▶ WORK REQUEST
Pictures aside, repeat the listing below exactly.

▶ MATERIAL PROVIDED
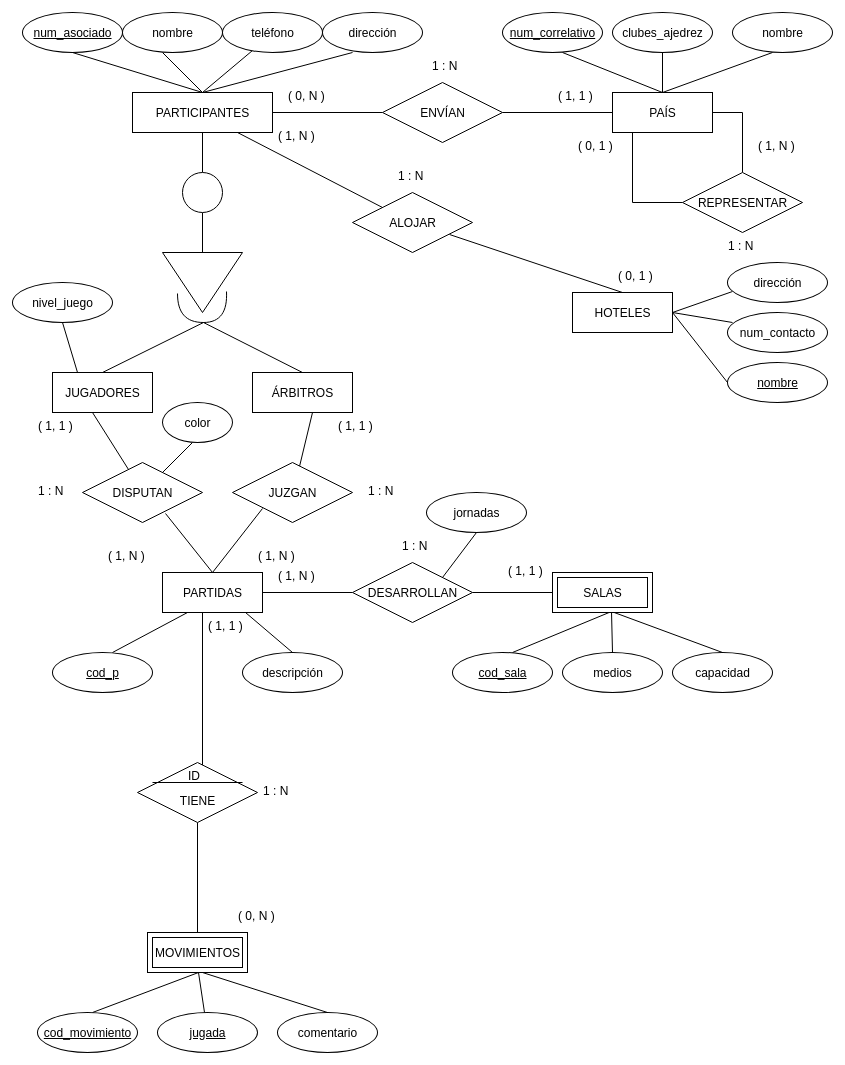
<!DOCTYPE html>
<html lang="es">
<head>
<meta charset="utf-8">
<title>Diagrama entidad-relación: torneo de ajedrez</title>
<style>
:root { --ink: #000; --paper: #fff; }
* { box-sizing: border-box; }
html, body { margin: 0; background: var(--paper); }
body { width: 845px; height: 1065px; overflow: hidden; }
.diagram {
  position: relative; width: 845px; height: 1065px; overflow: hidden;
  color: var(--ink); font: 12px/14px "Liberation Sans", Arial, sans-serif; white-space: nowrap;
}
.connectors { position: absolute; left: 0; top: 0; fill: none; stroke: var(--ink); stroke-width: 1; }
.shape { fill: var(--paper); }
.entity, .attribute, .relation {
  position: absolute; display: flex; align-items: center; justify-content: center;
  width: 101px; height: 41px;
}
.entity, .attribute { border: 1px solid var(--ink); background: var(--paper); }
.attribute { border-radius: 50%; }
.wide { width: 141px; }
.narrow { width: 71px; }
.weak::after { content: ""; position: absolute; inset: 4px; border: 1px solid var(--ink); }
.key { text-decoration: underline; }
.relation { width: 121px; height: 61px; }
.cardinality { position: absolute; }
</style>
</head>
<body>
<main class="diagram">
  <svg class="connectors" width="845" height="1065" viewBox="0 0 845 1065" aria-hidden="true">
    <defs><polygon id="diamond" class="shape" points="60,0 120,30 60,60 0,30"/></defs>
    <g transform="translate(.5 .5)">
      <g id="attribute-lines">
        <path d="M72 52L202 92L162 52M252 50L202 92L352 52"/>
        <path d="M562 52L662 92V52M662 92L772 52"/>
        <path d="M732 291L672 312L732 322M672 312L727 382"/>
        <path d="M62 322L77 372M192 442L162 472M476 532L442 577"/>
        <path d="M187 612L112 652M245 612L292 652"/>
        <path d="M512 652L611 611L612 652M611 611L722 652"/>
        <path d="M92 1012L198 972L204 1012M202 972L327 1012"/>
      </g>
      <g id="relation-lines">
        <path d="M272 112H382M502 112H612"/>
        <path d="M237 132L382 207M449 234L622 292"/>
        <path d="M712 112H742V172M632 132V202H682"/>
        <path d="M92 412L128 469M165 513L212 572L262 508M312 412L299 466"/>
        <path d="M262 592H352M472 592H552"/>
        <path d="M202 612V765M197 822V932"/>
      </g>
      <g id="specialization">
        <path d="M202 132V172M202 212V252M102 372L203 322L302 372"/>
        <circle class="shape" cx="202" cy="192" r="20"/>
        <polygon class="shape" points="162,252 242,252 202,312"/>
        <path d="M177 293C177 312 185 322 203 322C220 322 227 311 226 291"/>
      </g>
      <g id="relation-shapes">
        <use href="#diamond" x="382" y="82"/>
        <use href="#diamond" x="352" y="192"/>
        <use href="#diamond" x="682" y="172"/>
        <use href="#diamond" x="82" y="462"/>
        <use href="#diamond" x="232" y="462"/>
        <use href="#diamond" x="352" y="562"/>
        <use href="#diamond" x="137" y="762"/>
        <path d="M152 782H242"/>
      </g>
    </g>
  </svg>

  <!-- Participantes -->
  <div class="attribute key" style="left:22px;top:12px">num_asociado</div>
  <div class="attribute" style="left:122px;top:12px">nombre</div>
  <div class="attribute" style="left:222px;top:12px">teléfono</div>
  <div class="attribute" style="left:322px;top:12px">dirección</div>
  <div class="entity wide" style="left:132px;top:92px">PARTICIPANTES</div>

  <!-- País -->
  <div class="attribute key" style="left:502px;top:12px">num_correlativo</div>
  <div class="attribute" style="left:612px;top:12px">clubes_ajedrez</div>
  <div class="attribute" style="left:732px;top:12px">nombre</div>
  <div class="entity" style="left:612px;top:92px">PAÍS</div>

  <!-- Hoteles -->
  <div class="entity" style="left:572px;top:292px">HOTELES</div>
  <div class="attribute" style="left:727px;top:262px">dirección</div>
  <div class="attribute" style="left:727px;top:312px">num_contacto</div>
  <div class="attribute key" style="left:727px;top:362px">nombre</div>

  <!-- Jugadores y árbitros -->
  <div class="attribute" style="left:12px;top:282px">nivel_juego</div>
  <div class="entity" style="left:52px;top:372px">JUGADORES</div>
  <div class="entity" style="left:252px;top:372px">ÁRBITROS</div>
  <div class="attribute narrow" style="left:162px;top:402px">color</div>

  <!-- Partidas -->
  <div class="entity" style="left:162px;top:572px">PARTIDAS</div>
  <div class="attribute key" style="left:52px;top:652px">cod_p</div>
  <div class="attribute" style="left:242px;top:652px">descripción</div>

  <!-- Salas -->
  <div class="attribute" style="left:426px;top:492px">jornadas</div>
  <div class="entity weak" style="left:552px;top:572px">SALAS</div>
  <div class="attribute key" style="left:452px;top:652px">cod_sala</div>
  <div class="attribute" style="left:562px;top:652px">medios</div>
  <div class="attribute" style="left:672px;top:652px">capacidad</div>

  <!-- Movimientos -->
  <div class="entity weak" style="left:147px;top:932px">MOVIMIENTOS</div>
  <div class="attribute key" style="left:37px;top:1012px">cod_movimiento</div>
  <div class="attribute key" style="left:157px;top:1012px">jugada</div>
  <div class="attribute" style="left:277px;top:1012px">comentario</div>

  <!-- Relaciones -->
  <div class="relation" style="left:382px;top:82px">ENVÍAN</div>
  <div class="relation" style="left:352px;top:192px">ALOJAR</div>
  <div class="relation" style="left:682px;top:172px">REPRESENTAR</div>
  <div class="relation" style="left:82px;top:462px">DISPUTAN</div>
  <div class="relation" style="left:232px;top:462px">JUZGAN</div>
  <div class="relation" style="left:352px;top:562px">DESARROLLAN</div>
  <div class="relation" style="left:137px;top:770px">TIENE</div>
  <span class="cardinality" style="left:188px;top:769px">ID</span>

  <!-- Cardinalidades -->
  <span class="cardinality" style="left:432px;top:59px">1 : N</span>
  <span class="cardinality" style="left:288px;top:89px">( 0, N )</span>
  <span class="cardinality" style="left:558px;top:89px">( 1, 1 )</span>
  <span class="cardinality" style="left:278px;top:129px">( 1, N )</span>
  <span class="cardinality" style="left:578px;top:139px">( 0, 1 )</span>
  <span class="cardinality" style="left:758px;top:139px">( 1, N )</span>
  <span class="cardinality" style="left:398px;top:169px">1 : N</span>
  <span class="cardinality" style="left:728px;top:239px">1 : N</span>
  <span class="cardinality" style="left:618px;top:269px">( 0, 1 )</span>
  <span class="cardinality" style="left:38px;top:419px">( 1, 1 )</span>
  <span class="cardinality" style="left:338px;top:419px">( 1, 1 )</span>
  <span class="cardinality" style="left:38px;top:484px">1 : N</span>
  <span class="cardinality" style="left:368px;top:484px">1 : N</span>
  <span class="cardinality" style="left:108px;top:549px">( 1, N )</span>
  <span class="cardinality" style="left:258px;top:549px">( 1, N )</span>
  <span class="cardinality" style="left:278px;top:569px">( 1, N )</span>
  <span class="cardinality" style="left:402px;top:539px">1 : N</span>
  <span class="cardinality" style="left:508px;top:564px">( 1, 1 )</span>
  <span class="cardinality" style="left:208px;top:619px">( 1, 1 )</span>
  <span class="cardinality" style="left:263px;top:784px">1 : N</span>
  <span class="cardinality" style="left:238px;top:909px">( 0, N )</span>
</main>
</body>
</html>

▶ ANSWER FOR THIS EXERCISE
<!DOCTYPE html>
<html lang="es">
<head>
<meta charset="utf-8">
<title>Diagrama entidad-relación: torneo de ajedrez</title>
<style>
:root { --ink: #000; --paper: #fff; }
* { box-sizing: border-box; }
html, body { margin: 0; background: var(--paper); }
body { width: 845px; height: 1065px; overflow: hidden; }
.diagram {
  position: relative; width: 845px; height: 1065px; overflow: hidden;
  color: var(--ink); font: 12px/14px "Liberation Sans", Arial, sans-serif; white-space: nowrap;
}
.connectors { position: absolute; left: 0; top: 0; fill: none; stroke: var(--ink); stroke-width: 1; }
.shape { fill: var(--paper); }
.entity, .attribute, .relation {
  position: absolute; display: flex; align-items: center; justify-content: center;
  width: 101px; height: 41px;
}
.entity, .attribute { border: 1px solid var(--ink); background: var(--paper); }
.attribute { border-radius: 50%; }
.wide { width: 141px; }
.narrow { width: 71px; }
.weak::after { content: ""; position: absolute; inset: 4px; border: 1px solid var(--ink); }
.key { text-decoration: underline; }
.relation { width: 121px; height: 61px; }
.cardinality { position: absolute; }
</style>
</head>
<body>
<main class="diagram">
  <svg class="connectors" width="845" height="1065" viewBox="0 0 845 1065" aria-hidden="true">
    <defs><polygon id="diamond" class="shape" points="60,0 120,30 60,60 0,30"/></defs>
    <g transform="translate(.5 .5)">
      <g id="attribute-lines">
        <path d="M72 52L202 92L162 52M252 50L202 92L352 52"/>
        <path d="M562 52L662 92V52M662 92L772 52"/>
        <path d="M732 291L672 312L732 322M672 312L727 382"/>
        <path d="M62 322L77 372M192 442L162 472M476 532L442 577"/>
        <path d="M187 612L112 652M245 612L292 652"/>
        <path d="M512 652L611 611L612 652M611 611L722 652"/>
        <path d="M92 1012L198 972L204 1012M202 972L327 1012"/>
      </g>
      <g id="relation-lines">
        <path d="M272 112H382M502 112H612"/>
        <path d="M237 132L382 207M449 234L622 292"/>
        <path d="M712 112H742V172M632 132V202H682"/>
        <path d="M92 412L128 469M165 513L212 572L262 508M312 412L299 466"/>
        <path d="M262 592H352M472 592H552"/>
        <path d="M202 612V765M197 822V932"/>
      </g>
      <g id="specialization">
        <path d="M202 132V172M202 212V252M102 372L203 322L302 372"/>
        <circle class="shape" cx="202" cy="192" r="20"/>
        <polygon class="shape" points="162,252 242,252 202,312"/>
        <path d="M177 293C177 312 185 322 203 322C220 322 227 311 226 291"/>
      </g>
      <g id="relation-shapes">
        <use href="#diamond" x="382" y="82"/>
        <use href="#diamond" x="352" y="192"/>
        <use href="#diamond" x="682" y="172"/>
        <use href="#diamond" x="82" y="462"/>
        <use href="#diamond" x="232" y="462"/>
        <use href="#diamond" x="352" y="562"/>
        <use href="#diamond" x="137" y="762"/>
        <path d="M152 782H242"/>
      </g>
    </g>
  </svg>

  <!-- Participantes -->
  <div class="attribute key" style="left:22px;top:12px">num_asociado</div>
  <div class="attribute" style="left:122px;top:12px">nombre</div>
  <div class="attribute" style="left:222px;top:12px">teléfono</div>
  <div class="attribute" style="left:322px;top:12px">dirección</div>
  <div class="entity wide" style="left:132px;top:92px">PARTICIPANTES</div>

  <!-- País -->
  <div class="attribute key" style="left:502px;top:12px">num_correlativo</div>
  <div class="attribute" style="left:612px;top:12px">clubes_ajedrez</div>
  <div class="attribute" style="left:732px;top:12px">nombre</div>
  <div class="entity" style="left:612px;top:92px">PAÍS</div>

  <!-- Hoteles -->
  <div class="entity" style="left:572px;top:292px">HOTELES</div>
  <div class="attribute" style="left:727px;top:262px">dirección</div>
  <div class="attribute" style="left:727px;top:312px">num_contacto</div>
  <div class="attribute key" style="left:727px;top:362px">nombre</div>

  <!-- Jugadores y árbitros -->
  <div class="attribute" style="left:12px;top:282px">nivel_juego</div>
  <div class="entity" style="left:52px;top:372px">JUGADORES</div>
  <div class="entity" style="left:252px;top:372px">ÁRBITROS</div>
  <div class="attribute narrow" style="left:162px;top:402px">color</div>

  <!-- Partidas -->
  <div class="entity" style="left:162px;top:572px">PARTIDAS</div>
  <div class="attribute key" style="left:52px;top:652px">cod_p</div>
  <div class="attribute" style="left:242px;top:652px">descripción</div>

  <!-- Salas -->
  <div class="attribute" style="left:426px;top:492px">jornadas</div>
  <div class="entity weak" style="left:552px;top:572px">SALAS</div>
  <div class="attribute key" style="left:452px;top:652px">cod_sala</div>
  <div class="attribute" style="left:562px;top:652px">medios</div>
  <div class="attribute" style="left:672px;top:652px">capacidad</div>

  <!-- Movimientos -->
  <div class="entity weak" style="left:147px;top:932px">MOVIMIENTOS</div>
  <div class="attribute key" style="left:37px;top:1012px">cod_movimiento</div>
  <div class="attribute key" style="left:157px;top:1012px">jugada</div>
  <div class="attribute" style="left:277px;top:1012px">comentario</div>

  <!-- Relaciones -->
  <div class="relation" style="left:382px;top:82px">ENVÍAN</div>
  <div class="relation" style="left:352px;top:192px">ALOJAR</div>
  <div class="relation" style="left:682px;top:172px">REPRESENTAR</div>
  <div class="relation" style="left:82px;top:462px">DISPUTAN</div>
  <div class="relation" style="left:232px;top:462px">JUZGAN</div>
  <div class="relation" style="left:352px;top:562px">DESARROLLAN</div>
  <div class="relation" style="left:137px;top:770px">TIENE</div>
  <span class="cardinality" style="left:188px;top:769px">ID</span>

  <!-- Cardinalidades -->
  <span class="cardinality" style="left:432px;top:59px">1 : N</span>
  <span class="cardinality" style="left:288px;top:89px">( 0, N )</span>
  <span class="cardinality" style="left:558px;top:89px">( 1, 1 )</span>
  <span class="cardinality" style="left:278px;top:129px">( 1, N )</span>
  <span class="cardinality" style="left:578px;top:139px">( 0, 1 )</span>
  <span class="cardinality" style="left:758px;top:139px">( 1, N )</span>
  <span class="cardinality" style="left:398px;top:169px">1 : N</span>
  <span class="cardinality" style="left:728px;top:239px">1 : N</span>
  <span class="cardinality" style="left:618px;top:269px">( 0, 1 )</span>
  <span class="cardinality" style="left:38px;top:419px">( 1, 1 )</span>
  <span class="cardinality" style="left:338px;top:419px">( 1, 1 )</span>
  <span class="cardinality" style="left:38px;top:484px">1 : N</span>
  <span class="cardinality" style="left:368px;top:484px">1 : N</span>
  <span class="cardinality" style="left:108px;top:549px">( 1, N )</span>
  <span class="cardinality" style="left:258px;top:549px">( 1, N )</span>
  <span class="cardinality" style="left:278px;top:569px">( 1, N )</span>
  <span class="cardinality" style="left:402px;top:539px">1 : N</span>
  <span class="cardinality" style="left:508px;top:564px">( 1, 1 )</span>
  <span class="cardinality" style="left:208px;top:619px">( 1, 1 )</span>
  <span class="cardinality" style="left:263px;top:784px">1 : N</span>
  <span class="cardinality" style="left:238px;top:909px">( 0, N )</span>
</main>
</body>
</html>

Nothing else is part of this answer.